Playing the majority of the match a man down after captain Sam Cane was red-carded in the first half, New Zealand were a hair's breadth from snatching the World Cup back from the defending champions.
But the All Blacks fell agonisingly short as their great rivals moved alone to the top of the tree with four titles to their name.
"To come within a whisker of pulling it off ... it's heartbreaking," New Zealand's outgoing coach Ian Foster said at the end of a pulsating and fluctuating clash.
"I'm proud of our guys, to go down to that red card so early and fight our way back and give ourselves a chance is pretty special.
"I don't think it went wrong in any clear (way), it was a real arm wrestle, both teams had their moments.
"I'm incredibly proud of the way we fought."
It was a titanic battle between the sport's two heavyweights.
Few could have expected New Zealand to come so close when their captain Cane was sent off after half an hour, penalised for a high tackle.
"It's gut-wrenching for him, frustrating for us," Foster said.
Gut-wrenching it was, Cane was distraught.
"I'm extremely gutted," he said, hollow with disappointment as he stood expressionless on the side of the Stade de France pitch as the Springboks celebrated their triumph.
"First of all that the guys had to play with 14 men for the last 50-odd minutes ... the courage they showed out here tonight was incredible, the whole team are absolute warriors."
Disappointed though he was, the 31-year-old was magnanimous in defeat.
"It's tough (but) I'd like to say well done to South Africa," he said.
"Back-to-back (champions), they have been a fantastic team.

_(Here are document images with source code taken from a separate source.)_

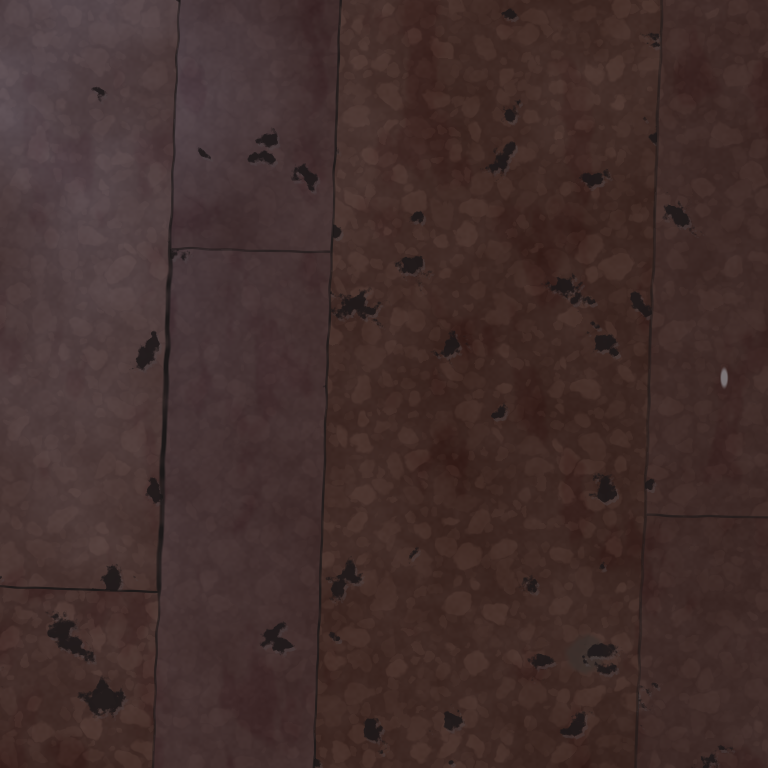
Write a WebGL 1 fragment shader that draws this texture.

```glsl
precision highp float;
// Worn red-brown stone floor: four leaning columns of slabs with thin dark joints.
// Pebbly chips come from warped cell noise, ragged pits from scattered discs
// eroded by fbm, and a cool window sheen falls from the upper left.
uniform vec2 u_resolution;

float hash(vec2 p) {
  return fract(sin(dot(p, vec2(127.1, 311.7))) * 43758.5453);
}

vec2 hash2(vec2 p) {
  return vec2(hash(p), hash(p + 37.3));
}

float noise(vec2 p) {
  vec2 i = floor(p), f = fract(p);
  f = f * f * (3.0 - 2.0 * f);
  return mix(mix(hash(i), hash(i + vec2(1, 0)), f.x),
             mix(hash(i + vec2(0, 1)), hash(i + vec2(1, 1)), f.x), f.y);
}

float fbm(vec2 p) {
  float sum = 0.0, amp = 0.53;
  for (int i = 0; i < 4; i++) {
    sum += amp * noise(p);
    p = mat2(1.6, 1.2, -1.2, 1.6) * p + 7.1;
    amp *= 0.5;
  }
  return sum;
}

// Rounded stone chips: x is coverage, y is the tone of the nearest chip
vec2 chips(vec2 p) {
  p += 0.75 * (vec2(fbm(p * 1.3), fbm(p * 1.3 + 19.0)) - 0.5);
  vec2 cell = floor(p);
  float nearest = 9.0, tone = 0.0;
  for (int y = -1; y <= 1; y++) {
    for (int x = -1; x <= 1; x++) {
      vec2 c = cell + vec2(x, y);
      vec2 d = p - c - 0.15 - 0.7 * hash2(c);
      float angle = 6.28 * hash(c + 5.7);
      d = mat2(cos(angle), sin(angle), -sin(angle), cos(angle)) * d;
      float edge = length(d * vec2(1.0, 1.35)) - mix(0.2, 0.55, hash(c + 11.0));
      if (edge < nearest) {
        nearest = edge;
        tone = hash(c + 23.0);
      }
    }
  }
  return vec2(1.0 - smoothstep(-0.07, 0.07, nearest), tone);
}

// Scattered ragged cavities, 0 for sound stone and 1 for the hole
float pits(vec2 p, float density) {
  vec2 cell = floor(p * 11.0);
  float ragged = fbm(p * 75.0), hole = 0.0;
  for (int y = -1; y <= 1; y++) {
    for (int x = -1; x <= 1; x++) {
      vec2 c = cell + vec2(x, y);
      vec2 d = p * 11.0 - c - hash2(c + 3.0);
      d = mat2(0.8, 0.6, -0.6, 0.8) * d * mix(vec2(0.7, 1.5), vec2(1.5, 0.7), hash(c + 8.0));
      float radius = mix(0.15, 0.52, pow(hash(c + 14.0), 1.5));
      float body = 0.55 * (1.0 - length(d) / radius) + ragged - 0.76;
      hole = max(hole, smoothstep(-0.02, 0.14, body) * step(hash(c + 29.0), density));
    }
  }
  return hole;
}

float line(float d, float width) {
  return 1.0 - smoothstep(width * 0.4, width * 1.5, abs(d));
}

void main() {
  vec2 uv = gl_FragCoord.xy / u_resolution;
  float wobble = 0.003 * (noise(uv * 40.0) - 0.5);
  float s = uv.x - 0.034 * uv.y + wobble;
  float column = step(0.199, s) + step(0.409, s) + step(0.828, s);

  // Each column has its own cross joint, chip contrast and pit density
  float joint = -1.0, chipAmount = 1.0, density = 0.48;
  if (column < 0.5) { joint = 0.236 - 0.035 * uv.x; chipAmount = 0.6; density = 0.3; }
  else if (column < 1.5) { joint = 0.681 - 0.02 * uv.x; chipAmount = 0.4; density = 0.2; }
  else if (column > 2.5) { joint = 0.337 - 0.01 * uv.x; chipAmount = 0.65; density = 0.25; }
  float above = step(joint, uv.y + wobble);
  if (column < 0.5 && above < 0.5) chipAmount = 1.0;
  vec2 p = uv + 3.7 * vec2(column, above);

  // Matrix, two sizes of chip and cloudy staining
  vec2 large = chips(p * 27.0);
  vec2 small = chips(p * 52.0 + 40.0);
  float chip = max(large.x * (0.3 + 0.7 * large.y), 0.65 * small.x * small.y);
  float cloud = fbm(p * 7.0) - 0.5;
  vec3 color = mix(vec3(0.248, 0.165, 0.145), vec3(0.305, 0.213, 0.187),
                   mix(0.38, chip, chipAmount));
  color += 0.07 * cloud + 0.035 * (fbm(p * 38.0) - 0.5);
  color += 0.014 * (noise(uv * 210.0) - 0.5);
  color -= vec3(0.02, 0.028, 0.024) * smoothstep(0.56, 0.72, fbm(p * vec2(20.0, 12.0) + 60.0));
  if (column == 1.0) color += vec3(-0.012, -0.002, 0.014);
  if (column == 3.0) color += vec3(-0.008, -0.004, 0.004);

  // Cool sheen, broken by the uneven polish
  vec2 fromWindow = (uv - vec2(0.03, 1.0)) * vec2(2.1, 0.95);
  float sheen = exp(-2.7 * dot(fromWindow, fromWindow)) * (0.9 + 0.6 * cloud);
  color += vec3(0.075, 0.107, 0.15) * sheen;
  color *= 1.0 - 0.08 * smoothstep(0.3, 1.0, uv.x) * (1.0 - 0.5 * uv.y);

  // Grey filler spot and one pale splinter
  float spot = length(uv - vec2(0.763, 0.148)) + 0.012 * (fbm(uv * 60.0) - 0.5);
  color = mix(color, vec3(0.23, 0.19, 0.175), 0.8 - 0.8 * smoothstep(0.017, 0.029, spot));
  vec2 splinter = (uv - vec2(0.943, 0.508)) * vec2(2.6, 1.0);
  color = mix(color, vec3(0.48, 0.45, 0.46), 1.0 - smoothstep(0.008, 0.016, length(splinter)));

  // Pits with a faint lit rim
  float hole = pits(p, density);
  float rim = max(pits(p + vec2(-0.003, 0.004), density) - hole, 0.0);
  color = mix(color, vec3(0.31, 0.28, 0.29), 0.4 * rim);
  color = mix(color, vec3(0.105, 0.088, 0.092), 0.85 * hole);

  // Joints: the first is widest beside the tall left slab
  float wide = smoothstep(0.22, 0.24, uv.y) * (1.0 - smoothstep(0.6, 0.75, uv.y));
  float seam = line(s - 0.199, 0.0016 + 0.0017 * wide) * (0.65 + 0.3 * wide);
  seam = max(seam, 0.75 * line(s - 0.409, 0.0016));
  seam = max(seam, 0.5 * line(s - 0.828, 0.0019));
  seam = max(seam, (column < 0.5 ? 0.85 : 0.6) * line(uv.y + wobble - joint, 0.0016));
  seam *= 0.65 + 0.55 * noise(uv * 65.0);
  color = mix(color, vec3(0.105, 0.09, 0.09), min(seam, 1.0));
  gl_FragColor = vec4(color, 1.0);
}
```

"They have had a heck of a tough road to the final and time and time again they have shown a way to win."
Australian Associated Press